J.A. Winkles is a consultant for arGEN-X. M.G. Rosenblum has ownership interest (including patents). No potential conflicts of interest were disclosed by the other authors.
Conception and design: H. Zhou, L.H. Cheung, S.S. Martin, J.A. Winkles, M.G. Rosenblum
Development of methodology: H. Zhou, H. Yagita, L.H. Cheung, S.S. Martin
Acquisition of data (provided animals, acquired and managed patients, provided facilities, etc.): H. Zhou, W.N. Hittelman, L.H. Cheung, J.A. Winkles
Analysis and interpretation of data (e.g., statistical analysis, biostatistics, computational analysis): H. Zhou, L.H. Cheung, M.G. Rosenblum
Writing, review, and/or revision of the manuscript: H. Zhou, W.N. Hittelman, L.H. Cheung, S.S. Martin, J.A. Winkles, M.G. Rosenblum
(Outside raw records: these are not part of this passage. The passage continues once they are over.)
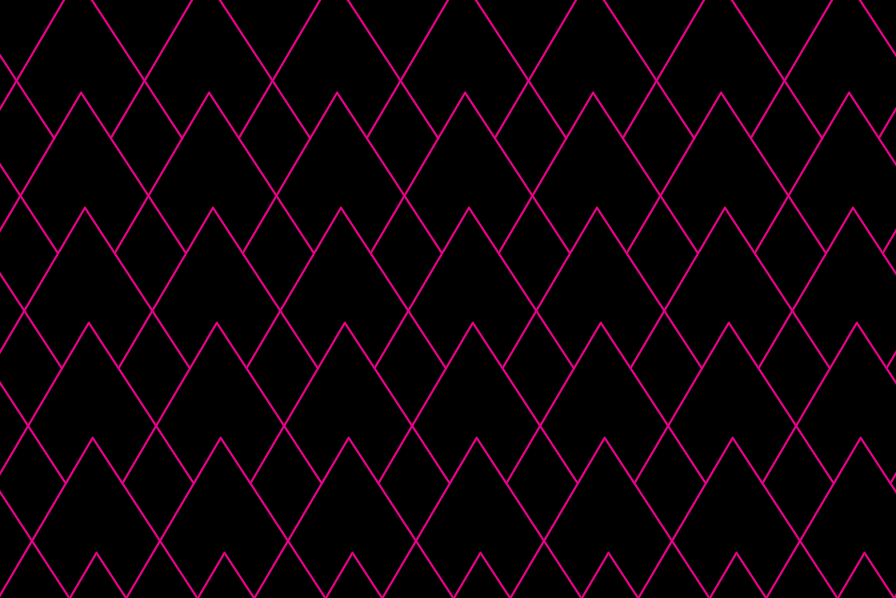
Write a Shadertoy shader that draws this pattern.

```glsl
// Overlapping rows of thin magenta peaks on black, seven peaks across.
// Each row is a set of rays falling from its apexes; rows are painted from
// top to bottom, and every row's black peaks hide the lines behind them.

const vec3 BACKGROUND = vec3(0.0);
const vec3 MAGENTA = vec3(0.925, 0.0, 0.549);

// Lengths are in canvas widths, with y measured down from the top edge.
const int ROWS = 12;
const float PITCH = 1.0 / 7.0;                      // apex to apex along a row
const vec2 FIRST_APEX = vec2(0.0862, -0.0250);
const vec2 ROW_STEP = vec2(0.0043, 0.1284);         // each row drifts right
const float LEFT_SLOPE = -0.588;                    // sideways run per unit of drop
const float RIGHT_SLOPE = 0.653;
const float LINE_WIDTH = 0.00238;

// Distance to a ray that starts at the origin
float rayDistance(vec2 p, vec2 direction) {
    vec2 d = normalize(direction);
    return length(p - d * max(dot(p, d), 0.0));
}

// Distance to the nearest of many parallel rays, one from each apex
float raysDistance(vec2 p, float slope, float pitch) {
    float run = slope * p.y;
    float offset = mod(p.x - run + 0.5 * pitch, pitch) - 0.5 * pitch;
    return rayDistance(vec2(offset + run, p.y), vec2(slope, 1.0));
}

// Horizontal depth inside the union of a row's peaks, negative outside
float peaksDepth(vec2 p, float leftSlope, float rightSlope, float pitch) {
    float x = mod(p.x, pitch);
    return max(rightSlope * p.y - x, x - pitch - leftSlope * p.y);
}

// Antialiased coverage of a region that is positive inside
float coverage(float inside, float pixel) {
    return clamp(inside / pixel + 0.5, 0.0, 1.0);
}

void mainImage(out vec4 fragColor, in vec2 fragCoord) {
    float pixel = 1.0 / iResolution.x;
    vec2 p = vec2(fragCoord.x, iResolution.y - fragCoord.y) * pixel;

    float ink = 0.0;
    for (int row = 0; row < ROWS; row++) {
        vec2 q = p - FIRST_APEX - float(row) * ROW_STEP;

        // Black body of the peaks covers the rows behind
        ink *= 1.0 - coverage(peaksDepth(q, LEFT_SLOPE, RIGHT_SLOPE, PITCH), pixel);

        // Both outlines, which cross freely within their own row
        float edge = min(raysDistance(q, LEFT_SLOPE, PITCH),
                         raysDistance(q, RIGHT_SLOPE, PITCH));
        ink = max(ink, coverage(0.5 * LINE_WIDTH - edge, pixel));
    }

    fragColor = vec4(mix(BACKGROUND, MAGENTA, ink), 1.0);
}
```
Administrative, technical, or material support (i.e., reporting or organizing data, constructing databases): H. Zhou, H. Yagita, L.H. Cheung
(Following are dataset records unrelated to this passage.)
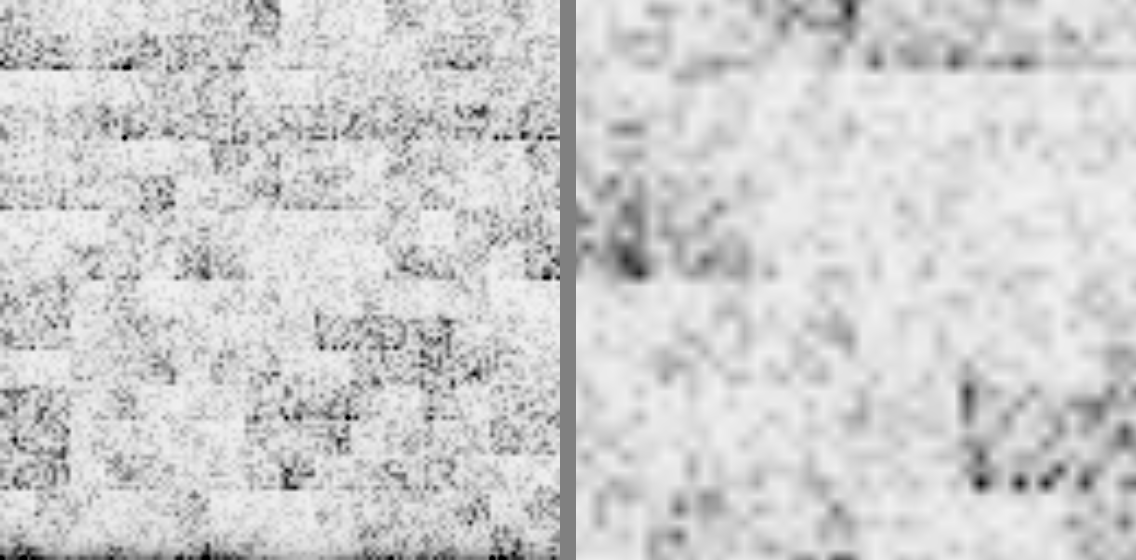
Left, the full canvas; right, a detail of the centre.
Reproduce this texture procedurally as a Shadertoy shader.

```glsl
// A pale, grainy masonry-like field: soft square grains gathered in blocks and courses.
// Each grain's darkness is an exponential of summed block, cloud and grain variation;
// neighbouring grains are blended, and the foot of the canvas fades to shadow.

const float GRAINS = 128.0;       // grains across the canvas
const float BLOCK = 8.0;          // grains across a block
const float COURSE = 16.0;        // grains in the height of a course
const float PAPER = 0.965;        // lightest grey
const float INK = 0.113;          // typical darkness of a grain

float hash(vec2 p, float seed) {
    vec3 q = fract(vec3(p.xyx + seed * 17.13) * vec3(0.1031, 0.1030, 0.0973));
    q += dot(q, q.yzx + 33.33);
    return fract((q.x + q.y) * q.z);
}

float signedHash(vec2 p, float seed) {
    return 2.0 * hash(p, seed) - 1.0;
}

float cornerSlope(vec2 corner, vec2 offset, float seed) {
    float angle = 6.2832 * hash(corner, seed);
    return dot(vec2(cos(angle), sin(angle)), offset);
}

float gradientNoise(vec2 p, float seed) {
    vec2 cell = floor(p), f = p - cell;
    vec2 ease = f * f * f * (f * (f * 6.0 - 15.0) + 10.0);
    vec2 e = vec2(1.0, 0.0);
    float low = mix(cornerSlope(cell, f, seed),
                    cornerSlope(cell + e.xy, f - e.xy, seed), ease.x);
    float high = mix(cornerSlope(cell + e.yx, f - e.yx, seed),
                     cornerSlope(cell + e.xx, f - e.xx, seed), ease.x);
    return mix(low, high, ease.y);
}

// Tone of the block under a grain, with a slight tilt and some wide pairs
float blockTone(vec2 grain) {
    vec2 block = floor(grain / BLOCK);
    vec2 local = (grain + 0.5) / BLOCK - block - 0.5;
    vec2 pair = vec2(floor(block.x * 0.5), block.y);
    vec2 id = hash(pair, 1.0) < 0.3 ? pair + 70.0 : block;
    vec2 tilt = vec2(signedHash(block, 2.0), signedHash(block, 3.0));
    float group = signedHash(floor(block * 0.5), 4.0);
    return 0.66 * signedHash(id, 5.0) + 0.22 * group + 0.55 * dot(local, tilt);
}

// Courses darken downwards and end in a broken seam
float courseTone(vec2 grain) {
    float height = mod(grain.y, COURSE);
    float seam = 1.0 - step(0.5, height);
    float strength = hash(floor(grain / BLOCK), 6.0);
    return 0.18 - 0.36 * height / COURSE + 0.55 * seam * strength;
}

// Shadow along the foot of the canvas, uneven from side to side
float footShadow(vec2 grain) {
    float patches = 0.75 + 0.9 * gradientNoise(vec2(grain.x / 11.0, 0.37), 7.0);
    return 0.38 * patches * exp(-grain.y / 1.5) + 0.04 * exp(-grain.y / 9.0);
}

float grainShade(vec2 grain) {
    grain = clamp(grain, 0.0, GRAINS - 1.0);
    float clouds = 0.7 * gradientNoise((grain + 0.5) / 4.3, 8.0)
                 + 0.6 * gradientNoise((grain + 0.5) / 2.3, 9.0);
    float leftEdge = 0.25 * exp(-grain.x / 5.0);
    float tone = blockTone(grain) + courseTone(grain) + clouds + leftEdge
               + 1.02 * signedHash(grain, 10.0);
    return PAPER - INK * exp(tone) - footShadow(grain);
}

// Blend the four nearest grains
float softGrain(vec2 p) {
    vec2 grain = floor(p - 0.5), f = p - 0.5 - grain;
    vec2 e = vec2(1.0, 0.0);
    float low = mix(grainShade(grain), grainShade(grain + e.xy), f.x);
    float high = mix(grainShade(grain + e.yx), grainShade(grain + e.xx), f.x);
    return mix(low, high, f.y);
}

void mainImage(out vec4 fragColor, in vec2 fragCoord) {
    vec2 uv = fragCoord / iResolution.xy;
    float shade = clamp(softGrain(uv * GRAINS), 0.0, 1.0);
    fragColor = vec4(vec3(shade), 1.0);
}
```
Study supervision: H. Zhou, L.H. Cheung, M.G. Rosenblum
This work was supported, in part, by the Clayton Foundation for Research (M.G. Rosenblum), Susan G. Komen Foundation grant KG100240 (S.S. Martin), NIH grant R01 NS055126 (J.A. Winkles), and Department of Defense Breast Cancer Concept Award BC086135 (J.A. Winkles).
The costs of publication of this article were defrayed in part by the payment of page charges. This article must therefore be hereby marked advertisement in accordance with 18 U.S.C. Section 1734 solely to indicate this fact.
The authors thank Dr. Dihua Yu (MDACC) for providing the MCF7/HER2 cell line and Dr. Robert Clarke (Georgetown University, Washington, DC) for the MDA-MB-435/LCC6MDR1 cells. The authors also thank Dr. Dong Liang (College of Pharmacy, Texas Southern University, Houston, TX) for analyzing the pharmacokinetics data.
Note: Supplementary data for this article are available at Cancer Research Online (http://cancerres.aacrjournals.org/).
- Received January 17, 2013.
- Revision received April 10, 2013.
- Accepted April 25, 2013.
- ©2013 American Association for Cancer Research.